Scholarship of Teaching and Learning Program
2019-2020 Scholarship of Teaching and Learning (SoTL) Practicum
Now recruiting participants for the 2019-2020 cohort
Submit interest form
Primary Contact: Dr. Kimberly Williams, email@example.com
Secondary Contact: Dr. Colleen McLinn, firstname.lastname@example.org
We invite Teaching Assistants for discussion or lab sections, graduate instructors for First-Year Writing Seminars, and interested postdoctoral scholars with an idea for a small-scale classroom research project to apply for this professional development experience. Applicants can be in any discipline as long as they have permission from the faculty course leader and an idea for a research project on teaching and learning. Both individuals and pairs/small teams may apply for this program.
Scholarship of Teaching and Learning (SoTL) Practitioners will receive training and support needed to conduct a small-scale Teaching as Research project and present the results in a presentation to the campus community. The lead instructor for this experience, Dr. Kimberly Williams, has written a how-to text that will be provided to participants for references. Participants will have the opportunity to develop a manuscript and will receive a project stipend of $500 to support project-related training and defray expenses incurred in carrying out or presenting the research. They will also become part of a larger cohort of early-career scholars who are leaders in integrating disciplinary research with advancement of teaching.
Workshops to Support Project Implementation
The program will require participation in four two-hour training meetings during the year of participation and additional individual consultations with the program’s instructor, Dr. Kimberly Williams, as well as public presentation of preliminary design and findings in a campus-wide symposium in May. Exact dates, times, and locations for these meetings are to be determined based on participants’ schedules, and will begin in mid fall 2019.

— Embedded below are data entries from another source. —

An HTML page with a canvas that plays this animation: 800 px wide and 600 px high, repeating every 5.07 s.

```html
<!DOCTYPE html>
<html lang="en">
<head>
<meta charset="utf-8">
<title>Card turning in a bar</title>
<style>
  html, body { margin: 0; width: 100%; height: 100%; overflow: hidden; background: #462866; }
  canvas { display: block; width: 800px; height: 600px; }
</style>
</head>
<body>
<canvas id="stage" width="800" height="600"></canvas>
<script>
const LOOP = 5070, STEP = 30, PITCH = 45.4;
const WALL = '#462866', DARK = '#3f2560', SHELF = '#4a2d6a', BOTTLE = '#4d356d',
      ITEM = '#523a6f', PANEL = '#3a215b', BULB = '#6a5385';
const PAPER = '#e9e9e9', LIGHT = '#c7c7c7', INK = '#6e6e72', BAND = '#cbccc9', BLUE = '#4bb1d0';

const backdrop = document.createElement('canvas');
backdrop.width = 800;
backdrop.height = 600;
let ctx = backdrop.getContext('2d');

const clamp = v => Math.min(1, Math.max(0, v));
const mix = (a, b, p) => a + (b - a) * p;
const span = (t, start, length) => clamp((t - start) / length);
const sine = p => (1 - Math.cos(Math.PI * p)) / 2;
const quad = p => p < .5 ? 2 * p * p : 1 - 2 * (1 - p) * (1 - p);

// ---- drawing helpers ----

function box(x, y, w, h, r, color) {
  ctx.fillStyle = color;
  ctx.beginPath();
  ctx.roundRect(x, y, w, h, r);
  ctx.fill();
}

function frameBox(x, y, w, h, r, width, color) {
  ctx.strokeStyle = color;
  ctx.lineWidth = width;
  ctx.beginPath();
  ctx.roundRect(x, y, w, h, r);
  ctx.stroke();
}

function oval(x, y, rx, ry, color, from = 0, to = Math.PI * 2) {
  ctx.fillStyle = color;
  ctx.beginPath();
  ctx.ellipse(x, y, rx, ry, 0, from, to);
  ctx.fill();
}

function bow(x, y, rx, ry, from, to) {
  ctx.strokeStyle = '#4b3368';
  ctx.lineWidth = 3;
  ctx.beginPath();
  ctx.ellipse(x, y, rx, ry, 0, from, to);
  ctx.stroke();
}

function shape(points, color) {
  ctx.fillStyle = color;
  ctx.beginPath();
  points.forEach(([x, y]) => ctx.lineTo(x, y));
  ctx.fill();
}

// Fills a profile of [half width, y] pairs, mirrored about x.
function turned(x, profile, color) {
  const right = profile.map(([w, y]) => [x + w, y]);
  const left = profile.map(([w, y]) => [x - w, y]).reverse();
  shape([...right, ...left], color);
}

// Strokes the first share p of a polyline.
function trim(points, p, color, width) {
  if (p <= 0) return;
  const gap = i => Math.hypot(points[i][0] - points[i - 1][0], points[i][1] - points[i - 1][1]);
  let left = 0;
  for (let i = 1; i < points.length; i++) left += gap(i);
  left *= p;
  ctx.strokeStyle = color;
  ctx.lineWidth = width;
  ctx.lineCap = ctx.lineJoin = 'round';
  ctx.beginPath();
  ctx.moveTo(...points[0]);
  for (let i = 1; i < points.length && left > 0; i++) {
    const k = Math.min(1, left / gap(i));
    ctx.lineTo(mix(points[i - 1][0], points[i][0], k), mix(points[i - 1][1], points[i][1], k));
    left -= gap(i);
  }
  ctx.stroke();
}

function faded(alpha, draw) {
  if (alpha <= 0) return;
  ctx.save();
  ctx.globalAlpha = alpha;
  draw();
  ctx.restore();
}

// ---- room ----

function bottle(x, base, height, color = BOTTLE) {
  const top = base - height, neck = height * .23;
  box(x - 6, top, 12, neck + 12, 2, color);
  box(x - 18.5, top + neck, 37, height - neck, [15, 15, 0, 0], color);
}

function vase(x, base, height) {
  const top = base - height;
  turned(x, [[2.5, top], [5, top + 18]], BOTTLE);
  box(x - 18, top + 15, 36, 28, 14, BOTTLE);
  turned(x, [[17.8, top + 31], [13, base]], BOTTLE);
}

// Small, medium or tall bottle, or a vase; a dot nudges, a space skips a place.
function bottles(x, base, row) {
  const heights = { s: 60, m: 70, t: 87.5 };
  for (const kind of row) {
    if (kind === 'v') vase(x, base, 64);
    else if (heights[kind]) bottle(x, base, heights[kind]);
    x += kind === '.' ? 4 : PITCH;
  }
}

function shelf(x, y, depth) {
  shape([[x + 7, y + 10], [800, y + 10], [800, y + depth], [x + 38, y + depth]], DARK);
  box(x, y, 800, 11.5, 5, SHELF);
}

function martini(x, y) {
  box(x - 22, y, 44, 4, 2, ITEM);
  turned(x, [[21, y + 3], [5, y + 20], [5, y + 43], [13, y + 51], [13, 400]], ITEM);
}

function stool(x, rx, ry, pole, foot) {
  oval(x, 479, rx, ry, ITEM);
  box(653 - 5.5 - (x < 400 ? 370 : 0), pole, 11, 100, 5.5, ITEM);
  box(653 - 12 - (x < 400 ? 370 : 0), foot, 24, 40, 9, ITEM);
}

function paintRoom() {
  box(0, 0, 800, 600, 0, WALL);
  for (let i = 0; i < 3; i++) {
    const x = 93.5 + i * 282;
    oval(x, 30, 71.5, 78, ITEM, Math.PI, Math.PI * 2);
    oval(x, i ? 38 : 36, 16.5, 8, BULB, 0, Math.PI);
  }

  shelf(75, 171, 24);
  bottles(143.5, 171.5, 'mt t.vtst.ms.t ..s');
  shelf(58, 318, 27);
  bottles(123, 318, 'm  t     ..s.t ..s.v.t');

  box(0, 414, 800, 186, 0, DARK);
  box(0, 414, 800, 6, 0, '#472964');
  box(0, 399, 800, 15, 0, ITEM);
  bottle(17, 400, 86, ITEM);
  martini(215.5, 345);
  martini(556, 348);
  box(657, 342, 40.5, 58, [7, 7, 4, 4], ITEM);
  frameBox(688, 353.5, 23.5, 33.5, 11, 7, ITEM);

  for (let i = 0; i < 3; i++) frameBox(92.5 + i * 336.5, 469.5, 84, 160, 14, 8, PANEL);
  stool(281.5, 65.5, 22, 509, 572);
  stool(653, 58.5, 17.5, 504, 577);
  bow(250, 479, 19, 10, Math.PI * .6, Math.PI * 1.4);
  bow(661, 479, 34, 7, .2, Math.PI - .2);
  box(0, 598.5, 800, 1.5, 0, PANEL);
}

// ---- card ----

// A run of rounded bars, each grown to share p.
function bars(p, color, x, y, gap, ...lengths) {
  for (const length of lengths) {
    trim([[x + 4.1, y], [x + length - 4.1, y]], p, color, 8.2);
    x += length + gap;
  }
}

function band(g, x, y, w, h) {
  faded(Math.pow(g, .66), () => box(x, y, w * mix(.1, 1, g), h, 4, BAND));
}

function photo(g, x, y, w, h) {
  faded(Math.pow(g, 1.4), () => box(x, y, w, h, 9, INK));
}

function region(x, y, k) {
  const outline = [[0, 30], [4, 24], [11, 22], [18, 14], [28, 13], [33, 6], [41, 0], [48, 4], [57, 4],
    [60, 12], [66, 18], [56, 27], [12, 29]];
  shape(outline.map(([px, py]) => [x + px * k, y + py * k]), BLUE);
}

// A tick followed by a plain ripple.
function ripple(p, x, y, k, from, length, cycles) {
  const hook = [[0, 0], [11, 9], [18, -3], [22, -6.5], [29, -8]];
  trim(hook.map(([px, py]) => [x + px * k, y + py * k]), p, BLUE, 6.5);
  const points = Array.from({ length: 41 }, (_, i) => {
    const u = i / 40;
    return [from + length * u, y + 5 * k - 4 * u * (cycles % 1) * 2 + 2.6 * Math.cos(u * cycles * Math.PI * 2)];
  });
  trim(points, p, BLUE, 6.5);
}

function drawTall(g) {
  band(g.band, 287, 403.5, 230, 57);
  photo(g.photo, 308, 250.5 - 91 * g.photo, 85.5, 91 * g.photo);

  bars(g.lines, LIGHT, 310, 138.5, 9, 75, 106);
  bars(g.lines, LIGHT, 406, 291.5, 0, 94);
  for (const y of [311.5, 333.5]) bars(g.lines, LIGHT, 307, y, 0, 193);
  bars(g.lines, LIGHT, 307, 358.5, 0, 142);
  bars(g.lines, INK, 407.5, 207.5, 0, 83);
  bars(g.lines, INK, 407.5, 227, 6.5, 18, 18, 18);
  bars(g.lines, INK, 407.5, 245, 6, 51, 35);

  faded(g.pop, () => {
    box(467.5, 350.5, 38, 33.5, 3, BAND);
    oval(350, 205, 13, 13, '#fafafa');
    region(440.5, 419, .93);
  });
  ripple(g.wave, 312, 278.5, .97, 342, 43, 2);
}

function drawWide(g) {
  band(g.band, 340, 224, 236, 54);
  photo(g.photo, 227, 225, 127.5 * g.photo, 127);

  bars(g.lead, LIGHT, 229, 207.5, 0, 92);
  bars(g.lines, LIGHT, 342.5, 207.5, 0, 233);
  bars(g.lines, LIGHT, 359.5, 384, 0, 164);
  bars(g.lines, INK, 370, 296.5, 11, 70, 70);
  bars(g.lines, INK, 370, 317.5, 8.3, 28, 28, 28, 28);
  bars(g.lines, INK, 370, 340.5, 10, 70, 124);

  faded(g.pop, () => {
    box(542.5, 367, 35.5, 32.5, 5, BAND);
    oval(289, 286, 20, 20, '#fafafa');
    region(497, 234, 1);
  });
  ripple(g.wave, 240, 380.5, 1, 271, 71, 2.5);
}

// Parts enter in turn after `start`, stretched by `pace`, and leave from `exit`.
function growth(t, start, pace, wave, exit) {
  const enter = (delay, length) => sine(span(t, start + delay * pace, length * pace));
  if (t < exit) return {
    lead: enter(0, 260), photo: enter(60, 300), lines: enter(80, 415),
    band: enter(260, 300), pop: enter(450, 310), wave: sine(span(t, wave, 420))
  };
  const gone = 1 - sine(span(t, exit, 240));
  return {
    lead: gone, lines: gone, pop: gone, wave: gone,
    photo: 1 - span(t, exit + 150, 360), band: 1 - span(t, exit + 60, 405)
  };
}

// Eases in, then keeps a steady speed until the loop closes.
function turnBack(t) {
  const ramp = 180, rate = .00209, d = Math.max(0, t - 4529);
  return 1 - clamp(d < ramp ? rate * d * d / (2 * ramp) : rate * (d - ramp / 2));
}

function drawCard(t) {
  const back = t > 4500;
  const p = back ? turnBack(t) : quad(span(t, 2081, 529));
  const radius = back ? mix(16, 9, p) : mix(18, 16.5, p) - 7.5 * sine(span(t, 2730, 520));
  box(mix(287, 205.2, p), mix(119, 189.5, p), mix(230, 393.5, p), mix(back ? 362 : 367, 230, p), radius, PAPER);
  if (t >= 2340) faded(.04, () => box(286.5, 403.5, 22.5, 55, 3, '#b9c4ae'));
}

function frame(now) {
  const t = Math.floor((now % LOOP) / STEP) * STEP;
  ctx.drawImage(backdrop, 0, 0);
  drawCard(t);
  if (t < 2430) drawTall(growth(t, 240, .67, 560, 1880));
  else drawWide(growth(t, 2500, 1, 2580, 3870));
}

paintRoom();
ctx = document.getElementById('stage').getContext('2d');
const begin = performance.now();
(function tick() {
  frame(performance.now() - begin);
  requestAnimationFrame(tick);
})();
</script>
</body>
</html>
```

Topic 1: What is Teaching as Research?
How might I think about my Teaching as Research project? What are some methodological possibilities? What do I need to do as far as the Institutional Review Board is concerned? What sources and databases can I use to investigate research that has already been done in this area?
Topic 2: Qualitative Methodology

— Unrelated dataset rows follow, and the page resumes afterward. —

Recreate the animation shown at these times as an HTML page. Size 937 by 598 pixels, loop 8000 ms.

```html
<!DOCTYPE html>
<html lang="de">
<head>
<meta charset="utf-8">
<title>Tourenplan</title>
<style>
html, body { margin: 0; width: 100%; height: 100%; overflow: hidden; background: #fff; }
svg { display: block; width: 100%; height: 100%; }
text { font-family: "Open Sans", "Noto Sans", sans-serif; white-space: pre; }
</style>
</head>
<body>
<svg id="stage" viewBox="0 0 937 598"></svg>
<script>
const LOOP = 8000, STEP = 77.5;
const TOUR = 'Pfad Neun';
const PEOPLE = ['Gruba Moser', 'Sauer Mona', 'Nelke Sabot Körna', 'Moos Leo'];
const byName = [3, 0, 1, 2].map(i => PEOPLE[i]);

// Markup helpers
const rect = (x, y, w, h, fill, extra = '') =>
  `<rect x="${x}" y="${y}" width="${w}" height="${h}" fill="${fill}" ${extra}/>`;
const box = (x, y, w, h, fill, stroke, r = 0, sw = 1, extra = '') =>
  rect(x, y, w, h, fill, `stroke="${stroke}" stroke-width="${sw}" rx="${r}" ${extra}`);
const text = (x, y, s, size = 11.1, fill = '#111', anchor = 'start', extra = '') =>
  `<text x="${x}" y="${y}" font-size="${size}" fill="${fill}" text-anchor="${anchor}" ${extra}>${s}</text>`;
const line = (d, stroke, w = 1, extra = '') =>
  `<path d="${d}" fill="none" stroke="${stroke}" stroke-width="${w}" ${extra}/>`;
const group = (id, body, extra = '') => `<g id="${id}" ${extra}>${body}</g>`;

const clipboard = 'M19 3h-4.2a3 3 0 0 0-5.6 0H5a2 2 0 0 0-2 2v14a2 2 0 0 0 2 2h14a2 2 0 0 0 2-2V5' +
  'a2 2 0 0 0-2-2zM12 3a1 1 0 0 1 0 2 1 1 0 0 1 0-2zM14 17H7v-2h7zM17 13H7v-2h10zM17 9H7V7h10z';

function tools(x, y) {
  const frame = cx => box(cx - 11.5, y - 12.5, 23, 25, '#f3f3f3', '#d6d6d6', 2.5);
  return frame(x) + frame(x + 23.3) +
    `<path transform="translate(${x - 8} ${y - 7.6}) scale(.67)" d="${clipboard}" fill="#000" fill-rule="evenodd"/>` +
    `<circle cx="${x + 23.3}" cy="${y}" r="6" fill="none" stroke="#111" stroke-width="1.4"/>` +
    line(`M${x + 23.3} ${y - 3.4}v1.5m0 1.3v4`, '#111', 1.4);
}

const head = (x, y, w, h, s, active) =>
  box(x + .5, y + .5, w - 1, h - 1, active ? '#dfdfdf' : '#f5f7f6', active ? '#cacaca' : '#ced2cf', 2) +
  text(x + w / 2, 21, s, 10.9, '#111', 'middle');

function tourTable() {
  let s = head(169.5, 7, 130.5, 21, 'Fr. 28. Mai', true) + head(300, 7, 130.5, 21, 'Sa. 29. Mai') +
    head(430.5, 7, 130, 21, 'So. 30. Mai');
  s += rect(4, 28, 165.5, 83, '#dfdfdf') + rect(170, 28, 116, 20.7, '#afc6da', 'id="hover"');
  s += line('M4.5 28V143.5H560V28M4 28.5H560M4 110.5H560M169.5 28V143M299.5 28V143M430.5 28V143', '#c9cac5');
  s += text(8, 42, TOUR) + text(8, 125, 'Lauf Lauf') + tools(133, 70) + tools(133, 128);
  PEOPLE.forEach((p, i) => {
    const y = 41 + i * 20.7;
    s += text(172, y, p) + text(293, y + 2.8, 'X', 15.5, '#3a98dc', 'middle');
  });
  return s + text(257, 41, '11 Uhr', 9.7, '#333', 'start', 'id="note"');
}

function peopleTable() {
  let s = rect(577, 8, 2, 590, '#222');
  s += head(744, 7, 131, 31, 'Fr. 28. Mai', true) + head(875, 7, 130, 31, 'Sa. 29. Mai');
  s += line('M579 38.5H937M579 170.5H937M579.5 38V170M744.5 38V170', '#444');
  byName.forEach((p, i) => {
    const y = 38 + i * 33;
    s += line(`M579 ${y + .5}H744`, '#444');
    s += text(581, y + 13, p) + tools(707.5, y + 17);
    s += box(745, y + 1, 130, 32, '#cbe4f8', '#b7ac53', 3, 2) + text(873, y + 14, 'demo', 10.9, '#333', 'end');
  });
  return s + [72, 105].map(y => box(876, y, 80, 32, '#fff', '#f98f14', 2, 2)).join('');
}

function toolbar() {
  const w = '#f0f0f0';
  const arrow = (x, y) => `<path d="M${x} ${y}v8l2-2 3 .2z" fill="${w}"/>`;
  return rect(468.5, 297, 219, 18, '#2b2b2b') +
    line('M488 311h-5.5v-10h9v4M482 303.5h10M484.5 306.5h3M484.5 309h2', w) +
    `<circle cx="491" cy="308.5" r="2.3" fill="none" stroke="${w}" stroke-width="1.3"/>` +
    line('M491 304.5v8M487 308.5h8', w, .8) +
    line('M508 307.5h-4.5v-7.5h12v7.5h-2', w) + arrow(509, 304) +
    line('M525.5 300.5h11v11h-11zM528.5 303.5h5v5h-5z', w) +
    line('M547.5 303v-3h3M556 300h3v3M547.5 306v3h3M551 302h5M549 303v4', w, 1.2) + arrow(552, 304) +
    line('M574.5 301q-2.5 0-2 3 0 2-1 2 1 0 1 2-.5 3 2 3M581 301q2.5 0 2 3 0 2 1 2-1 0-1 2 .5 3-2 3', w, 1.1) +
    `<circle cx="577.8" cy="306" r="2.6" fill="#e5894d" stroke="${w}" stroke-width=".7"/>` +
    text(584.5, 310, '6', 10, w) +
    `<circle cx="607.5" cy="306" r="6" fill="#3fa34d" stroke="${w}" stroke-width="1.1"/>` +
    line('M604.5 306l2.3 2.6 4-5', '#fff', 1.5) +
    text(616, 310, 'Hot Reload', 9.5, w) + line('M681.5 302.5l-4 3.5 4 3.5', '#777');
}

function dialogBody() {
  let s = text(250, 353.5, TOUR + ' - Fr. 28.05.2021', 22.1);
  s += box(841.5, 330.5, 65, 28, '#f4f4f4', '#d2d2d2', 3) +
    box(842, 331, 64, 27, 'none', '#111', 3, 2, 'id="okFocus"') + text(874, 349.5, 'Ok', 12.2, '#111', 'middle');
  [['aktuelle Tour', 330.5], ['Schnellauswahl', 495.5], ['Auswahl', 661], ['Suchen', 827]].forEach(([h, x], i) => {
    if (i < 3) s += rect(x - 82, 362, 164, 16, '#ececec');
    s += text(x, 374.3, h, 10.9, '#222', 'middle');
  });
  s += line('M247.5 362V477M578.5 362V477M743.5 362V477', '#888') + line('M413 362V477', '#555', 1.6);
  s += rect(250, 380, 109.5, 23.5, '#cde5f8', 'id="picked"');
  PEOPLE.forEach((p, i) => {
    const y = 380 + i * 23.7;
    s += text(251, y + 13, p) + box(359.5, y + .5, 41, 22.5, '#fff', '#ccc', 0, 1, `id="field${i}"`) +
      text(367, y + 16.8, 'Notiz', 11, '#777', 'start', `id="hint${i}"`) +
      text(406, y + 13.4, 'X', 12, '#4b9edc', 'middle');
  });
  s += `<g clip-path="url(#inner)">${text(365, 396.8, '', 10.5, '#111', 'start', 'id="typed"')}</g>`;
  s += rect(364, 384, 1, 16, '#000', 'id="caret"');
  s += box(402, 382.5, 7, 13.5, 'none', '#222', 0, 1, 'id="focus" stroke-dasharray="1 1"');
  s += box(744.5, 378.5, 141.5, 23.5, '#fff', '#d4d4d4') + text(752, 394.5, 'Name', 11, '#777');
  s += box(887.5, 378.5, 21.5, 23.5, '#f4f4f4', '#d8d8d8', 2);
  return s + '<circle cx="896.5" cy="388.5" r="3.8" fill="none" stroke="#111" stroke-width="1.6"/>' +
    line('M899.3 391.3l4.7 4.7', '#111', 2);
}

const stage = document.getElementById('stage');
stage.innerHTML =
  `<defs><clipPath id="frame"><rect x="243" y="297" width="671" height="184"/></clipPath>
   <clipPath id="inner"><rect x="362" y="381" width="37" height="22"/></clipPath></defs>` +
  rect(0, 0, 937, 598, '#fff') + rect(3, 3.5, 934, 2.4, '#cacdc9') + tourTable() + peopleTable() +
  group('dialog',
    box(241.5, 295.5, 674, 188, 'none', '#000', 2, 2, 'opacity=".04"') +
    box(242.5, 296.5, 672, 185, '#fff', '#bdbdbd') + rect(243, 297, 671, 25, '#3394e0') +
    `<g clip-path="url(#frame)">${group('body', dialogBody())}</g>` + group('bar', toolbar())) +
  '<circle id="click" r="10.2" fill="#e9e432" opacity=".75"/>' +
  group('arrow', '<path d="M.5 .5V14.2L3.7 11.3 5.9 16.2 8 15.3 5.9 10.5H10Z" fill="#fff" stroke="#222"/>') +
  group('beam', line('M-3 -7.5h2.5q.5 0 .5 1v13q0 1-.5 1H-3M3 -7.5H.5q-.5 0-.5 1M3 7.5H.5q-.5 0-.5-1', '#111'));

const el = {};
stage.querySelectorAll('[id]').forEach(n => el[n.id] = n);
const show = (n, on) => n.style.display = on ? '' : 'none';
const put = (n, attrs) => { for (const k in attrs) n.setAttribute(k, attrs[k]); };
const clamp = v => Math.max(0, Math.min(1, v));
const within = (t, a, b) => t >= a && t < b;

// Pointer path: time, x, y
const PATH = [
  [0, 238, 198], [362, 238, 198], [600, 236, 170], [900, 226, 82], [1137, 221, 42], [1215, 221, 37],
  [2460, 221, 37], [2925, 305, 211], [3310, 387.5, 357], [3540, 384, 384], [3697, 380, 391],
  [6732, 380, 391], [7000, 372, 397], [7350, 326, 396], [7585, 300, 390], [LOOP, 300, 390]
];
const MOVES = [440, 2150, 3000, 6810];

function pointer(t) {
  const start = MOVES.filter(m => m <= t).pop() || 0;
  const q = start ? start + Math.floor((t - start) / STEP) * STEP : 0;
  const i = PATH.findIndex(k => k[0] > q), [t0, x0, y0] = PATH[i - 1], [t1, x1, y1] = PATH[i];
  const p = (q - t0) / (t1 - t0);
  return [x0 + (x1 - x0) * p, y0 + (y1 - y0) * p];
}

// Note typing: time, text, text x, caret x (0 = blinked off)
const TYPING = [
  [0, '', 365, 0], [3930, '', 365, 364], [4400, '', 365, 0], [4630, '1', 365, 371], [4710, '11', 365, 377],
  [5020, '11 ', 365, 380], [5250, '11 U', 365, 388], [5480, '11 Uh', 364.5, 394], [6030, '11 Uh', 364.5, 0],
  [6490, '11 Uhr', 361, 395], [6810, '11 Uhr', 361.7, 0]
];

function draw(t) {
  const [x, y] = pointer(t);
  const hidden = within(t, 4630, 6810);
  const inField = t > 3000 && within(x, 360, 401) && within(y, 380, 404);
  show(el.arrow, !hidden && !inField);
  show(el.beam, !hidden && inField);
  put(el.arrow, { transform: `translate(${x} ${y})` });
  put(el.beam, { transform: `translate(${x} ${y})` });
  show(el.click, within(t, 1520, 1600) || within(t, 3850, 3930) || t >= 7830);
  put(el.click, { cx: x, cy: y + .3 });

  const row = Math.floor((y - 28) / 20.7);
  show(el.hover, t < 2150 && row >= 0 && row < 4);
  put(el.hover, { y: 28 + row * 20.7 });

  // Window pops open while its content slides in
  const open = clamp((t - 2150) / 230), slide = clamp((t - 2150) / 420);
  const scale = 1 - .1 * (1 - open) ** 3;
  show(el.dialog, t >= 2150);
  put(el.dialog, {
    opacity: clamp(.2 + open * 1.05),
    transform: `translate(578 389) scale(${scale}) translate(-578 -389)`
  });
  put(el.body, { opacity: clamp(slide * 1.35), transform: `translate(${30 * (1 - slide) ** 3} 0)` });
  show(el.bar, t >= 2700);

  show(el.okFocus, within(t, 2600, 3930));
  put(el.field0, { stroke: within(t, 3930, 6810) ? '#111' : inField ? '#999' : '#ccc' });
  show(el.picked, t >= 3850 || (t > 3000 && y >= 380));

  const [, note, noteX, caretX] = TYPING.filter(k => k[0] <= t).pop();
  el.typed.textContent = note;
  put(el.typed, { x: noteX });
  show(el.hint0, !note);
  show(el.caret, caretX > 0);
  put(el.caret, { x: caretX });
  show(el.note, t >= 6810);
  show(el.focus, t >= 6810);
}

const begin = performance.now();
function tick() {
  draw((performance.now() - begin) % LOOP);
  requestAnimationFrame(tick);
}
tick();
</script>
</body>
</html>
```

What qualitative research methods make sense to use in Teaching as Research? What qualitative research methods might be relevant to my interests and how would I use them?
Topic 3: Quantitative Methodology, Survey Design, and Teaching as Research Project Design
What are some quantitative strategies I might use? How might I conceive of my project? How do I design simple yet meaningful classroom research surveys for use in Qualtrics? How do I analyze my qualitative and quantitative data?
Topic 4: Data Analysis, Writing Up Results, and Developing Presentations
How do I present my results as a compelling presentation (poster or oral) for the conference?
May 8, 2020: Connecting Research and Teaching Conference
Share your research with the Cornell University community and visiting scholars in presentation (poster or oral) at some point during an annual day-long symposium.
Full participation in the program including presenting preliminary results to the campus community meets requirements for the CIRTL Practitioner certificate.
SoTL Publication Residency
Take your research further!
The Scholarship of Teaching and Learning (SoTL) Publication Residency is ideal for graduate student and postdoc participants who have already completed a Teaching as Research (TAR) or Discipline-Based Education Research (DBER) project, and would like to write up a formal journal article or other manuscript for publication. The program involves one-on-one mentoring and opportunities for group support and peer feedback. Assistance throughout the writing and editing process will be available, as will help responding to reviewers’ comments and feedback. Participants also present their work at the Connecting Research and Teaching Conference in May, with others also presenting education research findings and evidence-based best practices. We also can help you identify travel funding to present your work at professional or teaching-focused conferences, and apply to participate in the CIRTL Network Exchange Program.
Presentation of results beyond Cornell or publication in a peer-reviewed journal or in Cornell’s working paper series meets the requirements for the CIRTL Scholar certificate, the most rigorous level of CIRTL engagement.